== Segment start ==

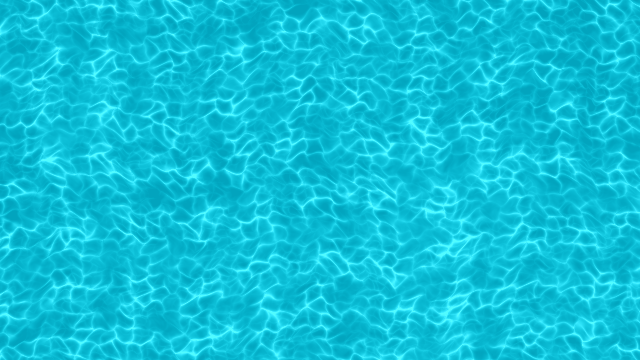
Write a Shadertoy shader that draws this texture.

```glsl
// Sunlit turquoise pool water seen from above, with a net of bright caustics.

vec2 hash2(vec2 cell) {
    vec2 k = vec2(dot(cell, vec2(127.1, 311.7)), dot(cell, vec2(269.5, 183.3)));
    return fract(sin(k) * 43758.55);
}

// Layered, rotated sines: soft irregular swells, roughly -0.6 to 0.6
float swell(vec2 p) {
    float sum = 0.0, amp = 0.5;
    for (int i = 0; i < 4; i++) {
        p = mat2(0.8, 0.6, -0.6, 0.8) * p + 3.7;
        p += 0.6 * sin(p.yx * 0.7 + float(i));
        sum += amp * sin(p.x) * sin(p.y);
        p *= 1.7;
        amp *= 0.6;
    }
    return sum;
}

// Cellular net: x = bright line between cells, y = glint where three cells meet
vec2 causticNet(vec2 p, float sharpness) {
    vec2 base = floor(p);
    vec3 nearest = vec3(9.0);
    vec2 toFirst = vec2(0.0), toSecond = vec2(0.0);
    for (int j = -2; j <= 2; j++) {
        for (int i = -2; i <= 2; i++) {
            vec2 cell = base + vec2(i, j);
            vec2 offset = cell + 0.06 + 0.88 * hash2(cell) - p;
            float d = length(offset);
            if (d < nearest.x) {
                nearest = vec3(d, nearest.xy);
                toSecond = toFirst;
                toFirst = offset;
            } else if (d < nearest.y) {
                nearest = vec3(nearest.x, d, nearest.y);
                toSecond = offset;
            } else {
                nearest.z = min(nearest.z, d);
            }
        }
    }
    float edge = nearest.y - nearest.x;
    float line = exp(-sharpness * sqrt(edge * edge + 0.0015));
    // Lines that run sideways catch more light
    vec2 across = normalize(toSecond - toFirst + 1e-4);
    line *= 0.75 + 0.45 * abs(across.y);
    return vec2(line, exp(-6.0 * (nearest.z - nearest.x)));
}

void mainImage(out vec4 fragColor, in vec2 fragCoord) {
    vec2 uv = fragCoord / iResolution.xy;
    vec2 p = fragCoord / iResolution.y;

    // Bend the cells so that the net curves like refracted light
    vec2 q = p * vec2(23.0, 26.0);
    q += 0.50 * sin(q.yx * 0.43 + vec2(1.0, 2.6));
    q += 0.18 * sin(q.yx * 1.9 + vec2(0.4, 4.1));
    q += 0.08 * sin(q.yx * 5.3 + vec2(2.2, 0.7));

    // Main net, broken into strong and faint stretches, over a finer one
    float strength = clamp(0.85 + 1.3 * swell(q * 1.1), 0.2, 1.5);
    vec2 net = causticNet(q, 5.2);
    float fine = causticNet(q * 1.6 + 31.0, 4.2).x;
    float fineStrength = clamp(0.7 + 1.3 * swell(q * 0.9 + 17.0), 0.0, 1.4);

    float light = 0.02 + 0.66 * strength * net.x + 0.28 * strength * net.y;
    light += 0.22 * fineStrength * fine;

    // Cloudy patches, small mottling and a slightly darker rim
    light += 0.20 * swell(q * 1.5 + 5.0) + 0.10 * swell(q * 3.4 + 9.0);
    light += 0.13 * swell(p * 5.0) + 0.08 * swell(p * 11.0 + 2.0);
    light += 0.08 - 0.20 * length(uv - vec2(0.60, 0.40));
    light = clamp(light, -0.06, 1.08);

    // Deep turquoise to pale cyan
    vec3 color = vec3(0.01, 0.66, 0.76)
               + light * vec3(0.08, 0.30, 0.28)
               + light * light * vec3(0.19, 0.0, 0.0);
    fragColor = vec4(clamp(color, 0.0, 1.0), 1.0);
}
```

== Segment end ==

The total alone is wanted: how many lines in the listing above contain "toFirst".

4